**Your goal:**
Please copy each line of the records below that holds the word "white".

**Recorded data:**
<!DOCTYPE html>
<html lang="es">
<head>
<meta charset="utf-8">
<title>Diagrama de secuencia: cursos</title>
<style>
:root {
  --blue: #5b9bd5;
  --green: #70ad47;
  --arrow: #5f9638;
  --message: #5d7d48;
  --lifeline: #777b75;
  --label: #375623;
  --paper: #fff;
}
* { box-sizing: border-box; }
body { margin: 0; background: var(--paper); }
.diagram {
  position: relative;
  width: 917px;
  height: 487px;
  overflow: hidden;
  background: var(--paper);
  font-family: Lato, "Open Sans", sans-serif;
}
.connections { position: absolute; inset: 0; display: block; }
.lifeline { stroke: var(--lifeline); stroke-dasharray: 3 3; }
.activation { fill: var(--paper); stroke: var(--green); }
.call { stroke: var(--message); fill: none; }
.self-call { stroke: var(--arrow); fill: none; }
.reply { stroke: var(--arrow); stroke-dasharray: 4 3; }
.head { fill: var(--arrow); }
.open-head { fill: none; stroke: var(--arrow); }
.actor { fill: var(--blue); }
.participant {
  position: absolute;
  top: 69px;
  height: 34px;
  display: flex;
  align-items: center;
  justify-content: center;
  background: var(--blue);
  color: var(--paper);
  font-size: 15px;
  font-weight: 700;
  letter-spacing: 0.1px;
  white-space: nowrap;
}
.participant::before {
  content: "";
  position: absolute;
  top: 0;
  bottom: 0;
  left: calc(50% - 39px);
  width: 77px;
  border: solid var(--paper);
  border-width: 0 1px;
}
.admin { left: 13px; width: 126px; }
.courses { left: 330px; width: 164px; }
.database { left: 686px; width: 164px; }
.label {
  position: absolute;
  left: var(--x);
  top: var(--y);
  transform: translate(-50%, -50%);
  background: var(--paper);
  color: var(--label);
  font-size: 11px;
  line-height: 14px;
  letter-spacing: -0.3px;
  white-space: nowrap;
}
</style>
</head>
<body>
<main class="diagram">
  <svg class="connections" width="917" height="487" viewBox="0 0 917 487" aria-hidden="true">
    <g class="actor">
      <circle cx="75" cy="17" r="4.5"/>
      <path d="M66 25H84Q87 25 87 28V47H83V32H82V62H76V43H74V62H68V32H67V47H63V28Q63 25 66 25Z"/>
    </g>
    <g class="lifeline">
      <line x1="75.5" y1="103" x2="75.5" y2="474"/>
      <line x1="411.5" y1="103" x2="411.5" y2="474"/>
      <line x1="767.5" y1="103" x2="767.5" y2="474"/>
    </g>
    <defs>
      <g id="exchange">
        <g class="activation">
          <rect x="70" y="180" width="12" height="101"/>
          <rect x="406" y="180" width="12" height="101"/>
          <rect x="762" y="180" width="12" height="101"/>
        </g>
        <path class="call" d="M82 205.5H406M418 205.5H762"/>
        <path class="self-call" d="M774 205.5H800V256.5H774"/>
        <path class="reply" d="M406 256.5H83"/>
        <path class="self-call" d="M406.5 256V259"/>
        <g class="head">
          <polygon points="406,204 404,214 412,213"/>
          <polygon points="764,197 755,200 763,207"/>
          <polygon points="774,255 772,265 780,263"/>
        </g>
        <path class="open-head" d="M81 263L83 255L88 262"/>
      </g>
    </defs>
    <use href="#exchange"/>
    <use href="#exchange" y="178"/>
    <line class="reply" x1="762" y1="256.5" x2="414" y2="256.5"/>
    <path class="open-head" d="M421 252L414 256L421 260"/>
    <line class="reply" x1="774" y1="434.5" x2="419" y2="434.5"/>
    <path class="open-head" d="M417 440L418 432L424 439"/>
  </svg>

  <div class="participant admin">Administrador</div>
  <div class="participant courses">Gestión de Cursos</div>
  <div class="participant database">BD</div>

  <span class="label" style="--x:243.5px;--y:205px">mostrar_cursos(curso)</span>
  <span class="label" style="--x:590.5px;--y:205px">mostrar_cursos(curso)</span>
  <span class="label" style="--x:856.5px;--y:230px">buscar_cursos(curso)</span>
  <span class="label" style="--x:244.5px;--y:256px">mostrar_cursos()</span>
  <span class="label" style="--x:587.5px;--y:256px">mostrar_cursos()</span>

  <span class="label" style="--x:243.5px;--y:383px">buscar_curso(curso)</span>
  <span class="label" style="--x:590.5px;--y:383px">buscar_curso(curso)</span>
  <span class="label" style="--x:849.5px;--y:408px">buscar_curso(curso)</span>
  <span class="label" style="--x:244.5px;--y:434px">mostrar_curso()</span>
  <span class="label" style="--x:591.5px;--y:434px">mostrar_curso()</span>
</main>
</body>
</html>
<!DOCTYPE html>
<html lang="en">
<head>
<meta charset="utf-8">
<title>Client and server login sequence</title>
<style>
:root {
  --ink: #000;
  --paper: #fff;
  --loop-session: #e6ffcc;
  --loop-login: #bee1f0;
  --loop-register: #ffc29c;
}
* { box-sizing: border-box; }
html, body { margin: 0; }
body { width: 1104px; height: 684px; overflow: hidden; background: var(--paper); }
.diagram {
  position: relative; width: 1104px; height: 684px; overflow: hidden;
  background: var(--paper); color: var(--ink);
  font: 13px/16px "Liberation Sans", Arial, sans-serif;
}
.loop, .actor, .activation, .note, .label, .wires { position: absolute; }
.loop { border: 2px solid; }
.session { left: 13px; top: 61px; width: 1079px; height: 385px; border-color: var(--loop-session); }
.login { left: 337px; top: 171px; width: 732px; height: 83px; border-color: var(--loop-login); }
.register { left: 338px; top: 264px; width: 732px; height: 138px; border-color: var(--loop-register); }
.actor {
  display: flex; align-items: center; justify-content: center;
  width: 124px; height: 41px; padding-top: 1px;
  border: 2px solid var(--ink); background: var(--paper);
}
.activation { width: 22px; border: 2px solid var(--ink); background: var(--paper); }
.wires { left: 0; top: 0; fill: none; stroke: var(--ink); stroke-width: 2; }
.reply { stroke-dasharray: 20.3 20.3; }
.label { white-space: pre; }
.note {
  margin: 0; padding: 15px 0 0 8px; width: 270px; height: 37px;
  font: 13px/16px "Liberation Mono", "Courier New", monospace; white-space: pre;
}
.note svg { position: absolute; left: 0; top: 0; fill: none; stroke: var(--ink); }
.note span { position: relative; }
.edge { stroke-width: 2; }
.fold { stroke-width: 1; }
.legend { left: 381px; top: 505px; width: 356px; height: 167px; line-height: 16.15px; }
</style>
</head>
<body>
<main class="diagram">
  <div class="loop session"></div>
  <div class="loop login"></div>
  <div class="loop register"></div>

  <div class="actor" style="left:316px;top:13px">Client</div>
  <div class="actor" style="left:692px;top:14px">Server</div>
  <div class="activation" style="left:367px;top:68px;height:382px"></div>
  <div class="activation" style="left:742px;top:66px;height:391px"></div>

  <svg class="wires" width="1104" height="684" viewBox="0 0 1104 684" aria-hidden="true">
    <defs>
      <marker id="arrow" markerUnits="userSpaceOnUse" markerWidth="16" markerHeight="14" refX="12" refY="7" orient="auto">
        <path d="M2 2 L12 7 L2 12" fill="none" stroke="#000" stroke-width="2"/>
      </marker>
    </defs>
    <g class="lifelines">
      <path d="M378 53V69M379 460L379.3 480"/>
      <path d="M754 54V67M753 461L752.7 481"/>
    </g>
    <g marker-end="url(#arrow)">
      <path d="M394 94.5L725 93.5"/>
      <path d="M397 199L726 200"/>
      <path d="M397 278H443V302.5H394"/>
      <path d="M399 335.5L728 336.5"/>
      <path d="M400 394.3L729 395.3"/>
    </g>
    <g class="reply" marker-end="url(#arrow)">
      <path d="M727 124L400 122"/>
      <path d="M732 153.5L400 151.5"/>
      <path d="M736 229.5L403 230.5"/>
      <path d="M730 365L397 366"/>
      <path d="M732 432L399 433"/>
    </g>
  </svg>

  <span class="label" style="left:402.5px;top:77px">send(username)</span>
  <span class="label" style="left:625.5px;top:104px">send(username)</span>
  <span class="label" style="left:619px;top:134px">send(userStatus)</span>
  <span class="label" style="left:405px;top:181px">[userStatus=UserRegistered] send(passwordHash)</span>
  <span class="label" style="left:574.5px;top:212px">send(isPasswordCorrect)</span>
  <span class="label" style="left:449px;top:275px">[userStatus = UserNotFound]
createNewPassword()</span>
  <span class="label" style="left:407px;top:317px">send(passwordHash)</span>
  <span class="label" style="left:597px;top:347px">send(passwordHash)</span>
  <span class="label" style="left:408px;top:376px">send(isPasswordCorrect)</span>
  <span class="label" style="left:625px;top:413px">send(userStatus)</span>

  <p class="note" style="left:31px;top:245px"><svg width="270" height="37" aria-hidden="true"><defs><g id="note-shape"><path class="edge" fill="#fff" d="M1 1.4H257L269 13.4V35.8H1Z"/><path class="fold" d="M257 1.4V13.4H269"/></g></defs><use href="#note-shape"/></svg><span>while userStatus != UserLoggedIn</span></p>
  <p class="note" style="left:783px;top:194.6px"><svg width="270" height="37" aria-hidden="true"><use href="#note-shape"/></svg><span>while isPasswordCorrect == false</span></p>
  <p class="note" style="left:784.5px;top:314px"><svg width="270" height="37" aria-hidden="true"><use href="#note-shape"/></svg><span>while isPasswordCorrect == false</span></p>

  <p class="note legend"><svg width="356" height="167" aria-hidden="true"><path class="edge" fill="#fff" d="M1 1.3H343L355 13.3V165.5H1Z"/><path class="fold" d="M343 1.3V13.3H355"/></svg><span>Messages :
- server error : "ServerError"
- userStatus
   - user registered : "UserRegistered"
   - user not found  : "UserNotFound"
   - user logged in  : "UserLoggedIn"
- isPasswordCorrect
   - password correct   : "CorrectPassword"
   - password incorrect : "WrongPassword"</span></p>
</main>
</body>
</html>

**Task result:**
  white-space: nowrap;
  white-space: nowrap;
.label { white-space: pre; }
  font: 13px/16px "Liberation Mono", "Courier New", monospace; white-space: pre;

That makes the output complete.